▸ **Given entries**:

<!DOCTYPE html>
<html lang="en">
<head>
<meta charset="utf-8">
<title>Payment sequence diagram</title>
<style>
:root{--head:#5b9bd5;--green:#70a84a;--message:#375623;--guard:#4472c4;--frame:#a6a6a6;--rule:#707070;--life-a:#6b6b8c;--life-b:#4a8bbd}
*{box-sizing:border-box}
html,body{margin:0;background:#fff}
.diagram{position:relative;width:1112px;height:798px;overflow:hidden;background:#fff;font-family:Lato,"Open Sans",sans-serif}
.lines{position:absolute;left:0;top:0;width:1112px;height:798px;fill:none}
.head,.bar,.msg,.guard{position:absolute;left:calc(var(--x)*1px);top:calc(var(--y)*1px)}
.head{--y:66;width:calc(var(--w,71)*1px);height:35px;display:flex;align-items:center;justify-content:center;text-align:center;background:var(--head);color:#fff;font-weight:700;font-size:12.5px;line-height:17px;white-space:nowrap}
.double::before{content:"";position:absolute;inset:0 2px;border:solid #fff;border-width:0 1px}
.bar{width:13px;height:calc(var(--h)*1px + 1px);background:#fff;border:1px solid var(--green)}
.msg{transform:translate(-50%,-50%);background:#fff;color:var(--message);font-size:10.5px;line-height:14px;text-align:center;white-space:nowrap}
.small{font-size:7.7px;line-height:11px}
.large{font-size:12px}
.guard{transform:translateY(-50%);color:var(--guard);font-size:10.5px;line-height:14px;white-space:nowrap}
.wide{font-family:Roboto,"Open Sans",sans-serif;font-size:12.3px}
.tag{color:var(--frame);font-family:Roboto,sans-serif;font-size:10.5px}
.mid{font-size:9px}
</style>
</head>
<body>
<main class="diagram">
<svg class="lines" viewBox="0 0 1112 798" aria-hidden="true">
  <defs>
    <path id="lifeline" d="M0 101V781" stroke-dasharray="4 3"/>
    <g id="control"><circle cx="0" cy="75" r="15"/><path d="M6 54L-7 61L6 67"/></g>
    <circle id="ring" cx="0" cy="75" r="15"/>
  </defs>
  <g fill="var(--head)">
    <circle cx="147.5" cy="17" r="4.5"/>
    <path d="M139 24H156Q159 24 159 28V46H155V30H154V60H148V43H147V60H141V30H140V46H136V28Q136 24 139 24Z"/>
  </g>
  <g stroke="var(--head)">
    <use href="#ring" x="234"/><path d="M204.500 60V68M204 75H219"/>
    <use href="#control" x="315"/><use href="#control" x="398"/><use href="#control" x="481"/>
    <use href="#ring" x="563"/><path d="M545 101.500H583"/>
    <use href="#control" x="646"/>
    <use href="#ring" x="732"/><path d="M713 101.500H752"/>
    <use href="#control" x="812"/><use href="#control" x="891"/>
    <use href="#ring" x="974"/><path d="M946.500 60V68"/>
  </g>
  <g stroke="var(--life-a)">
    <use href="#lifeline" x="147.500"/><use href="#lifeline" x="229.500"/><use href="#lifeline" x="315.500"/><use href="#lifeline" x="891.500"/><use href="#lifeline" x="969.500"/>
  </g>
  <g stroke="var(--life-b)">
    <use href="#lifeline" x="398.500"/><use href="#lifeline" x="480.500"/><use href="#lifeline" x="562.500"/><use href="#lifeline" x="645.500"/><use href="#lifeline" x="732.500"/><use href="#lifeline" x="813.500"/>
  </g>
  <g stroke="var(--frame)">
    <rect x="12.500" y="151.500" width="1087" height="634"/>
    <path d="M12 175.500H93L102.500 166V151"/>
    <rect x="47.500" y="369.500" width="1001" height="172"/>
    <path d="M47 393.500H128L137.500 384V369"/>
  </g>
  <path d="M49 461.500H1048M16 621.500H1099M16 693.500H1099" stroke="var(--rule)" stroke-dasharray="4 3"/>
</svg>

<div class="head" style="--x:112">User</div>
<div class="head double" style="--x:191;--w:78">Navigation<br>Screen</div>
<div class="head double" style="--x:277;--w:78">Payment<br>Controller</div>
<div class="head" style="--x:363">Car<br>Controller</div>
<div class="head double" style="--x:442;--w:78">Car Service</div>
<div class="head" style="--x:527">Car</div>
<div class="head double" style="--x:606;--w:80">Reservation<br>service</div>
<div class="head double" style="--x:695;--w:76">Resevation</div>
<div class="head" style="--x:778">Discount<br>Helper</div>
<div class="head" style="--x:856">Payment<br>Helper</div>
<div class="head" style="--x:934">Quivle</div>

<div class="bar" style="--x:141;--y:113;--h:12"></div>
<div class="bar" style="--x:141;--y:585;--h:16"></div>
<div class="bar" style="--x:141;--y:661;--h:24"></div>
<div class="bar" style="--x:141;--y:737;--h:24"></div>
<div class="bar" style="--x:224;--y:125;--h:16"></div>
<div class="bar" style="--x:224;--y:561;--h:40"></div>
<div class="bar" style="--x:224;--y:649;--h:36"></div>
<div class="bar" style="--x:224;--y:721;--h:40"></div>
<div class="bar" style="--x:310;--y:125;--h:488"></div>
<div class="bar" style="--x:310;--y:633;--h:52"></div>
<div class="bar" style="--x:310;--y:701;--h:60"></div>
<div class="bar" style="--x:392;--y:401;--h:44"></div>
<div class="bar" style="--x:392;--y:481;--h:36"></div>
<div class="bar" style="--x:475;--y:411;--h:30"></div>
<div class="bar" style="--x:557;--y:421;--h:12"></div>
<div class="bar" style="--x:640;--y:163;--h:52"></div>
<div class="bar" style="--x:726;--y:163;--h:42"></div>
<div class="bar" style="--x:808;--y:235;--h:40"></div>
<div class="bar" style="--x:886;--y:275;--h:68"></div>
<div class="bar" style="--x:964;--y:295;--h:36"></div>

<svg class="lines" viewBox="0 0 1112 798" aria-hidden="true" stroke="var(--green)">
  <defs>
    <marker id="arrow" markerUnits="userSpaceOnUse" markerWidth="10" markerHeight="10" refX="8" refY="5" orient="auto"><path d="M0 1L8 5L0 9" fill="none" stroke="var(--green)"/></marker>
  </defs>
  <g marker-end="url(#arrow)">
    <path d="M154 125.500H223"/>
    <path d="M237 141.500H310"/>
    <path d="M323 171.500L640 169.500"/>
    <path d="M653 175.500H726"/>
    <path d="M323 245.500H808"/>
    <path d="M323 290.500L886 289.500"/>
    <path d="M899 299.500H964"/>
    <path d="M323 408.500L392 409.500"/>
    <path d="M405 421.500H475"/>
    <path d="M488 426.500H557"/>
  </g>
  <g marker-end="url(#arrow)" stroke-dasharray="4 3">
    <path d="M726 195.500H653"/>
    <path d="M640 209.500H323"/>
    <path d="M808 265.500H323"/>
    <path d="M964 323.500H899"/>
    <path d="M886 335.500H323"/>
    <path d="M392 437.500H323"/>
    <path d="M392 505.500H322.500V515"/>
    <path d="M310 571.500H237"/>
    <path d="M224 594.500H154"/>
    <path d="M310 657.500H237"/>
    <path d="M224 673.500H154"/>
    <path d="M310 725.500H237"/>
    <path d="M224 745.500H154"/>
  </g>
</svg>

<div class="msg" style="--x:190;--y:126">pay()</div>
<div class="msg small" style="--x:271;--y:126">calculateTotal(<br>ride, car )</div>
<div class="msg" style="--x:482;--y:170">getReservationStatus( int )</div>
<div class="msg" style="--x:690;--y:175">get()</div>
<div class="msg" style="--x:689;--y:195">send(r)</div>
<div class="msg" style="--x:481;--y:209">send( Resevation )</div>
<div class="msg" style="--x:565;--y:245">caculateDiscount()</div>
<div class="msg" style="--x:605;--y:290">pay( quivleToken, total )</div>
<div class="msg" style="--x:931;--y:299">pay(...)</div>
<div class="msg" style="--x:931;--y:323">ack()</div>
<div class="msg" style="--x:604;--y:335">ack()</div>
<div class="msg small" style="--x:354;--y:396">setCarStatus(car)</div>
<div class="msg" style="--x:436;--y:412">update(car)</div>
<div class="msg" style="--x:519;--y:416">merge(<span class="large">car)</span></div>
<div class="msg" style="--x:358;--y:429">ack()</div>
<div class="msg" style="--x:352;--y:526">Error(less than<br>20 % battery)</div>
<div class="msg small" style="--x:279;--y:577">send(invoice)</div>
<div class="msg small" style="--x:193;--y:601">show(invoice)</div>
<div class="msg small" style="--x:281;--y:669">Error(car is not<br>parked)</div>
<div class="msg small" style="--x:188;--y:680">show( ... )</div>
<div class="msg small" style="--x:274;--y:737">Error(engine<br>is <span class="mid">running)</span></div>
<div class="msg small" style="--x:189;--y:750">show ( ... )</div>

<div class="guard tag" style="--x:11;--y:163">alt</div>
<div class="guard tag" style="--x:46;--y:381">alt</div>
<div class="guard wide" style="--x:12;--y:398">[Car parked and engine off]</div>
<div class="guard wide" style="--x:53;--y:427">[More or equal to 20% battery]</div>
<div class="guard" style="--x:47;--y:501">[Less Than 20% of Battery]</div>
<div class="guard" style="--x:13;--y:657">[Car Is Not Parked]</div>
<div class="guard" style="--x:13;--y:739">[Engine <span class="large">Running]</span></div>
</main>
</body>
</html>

▸ **Your instructions**:
If a line above holds the string "href", copy it out.

▸ **Answer to this exercise**:
    <use href="#ring" x="234"/><path d="M204.500 60V68M204 75H219"/>
    <use href="#control" x="315"/><use href="#control" x="398"/><use href="#control" x="481"/>
    <use href="#ring" x="563"/><path d="M545 101.500H583"/>
    <use href="#control" x="646"/>
    <use href="#ring" x="732"/><path d="M713 101.500H752"/>
    <use href="#control" x="812"/><use href="#control" x="891"/>
    <use href="#ring" x="974"/><path d="M946.500 60V68"/>
    <use href="#lifeline" x="147.500"/><use href="#lifeline" x="229.500"/><use href="#lifeline" x="315.500"/><use href="#lifeline" x="891.500"/><use href="#lifeline" x="969.500"/>
    <use href="#lifeline" x="398.500"/><use href="#lifeline" x="480.500"/><use href="#lifeline" x="562.500"/><use href="#lifeline" x="645.500"/><use href="#lifeline" x="732.500"/><use href="#lifeline" x="813.500"/>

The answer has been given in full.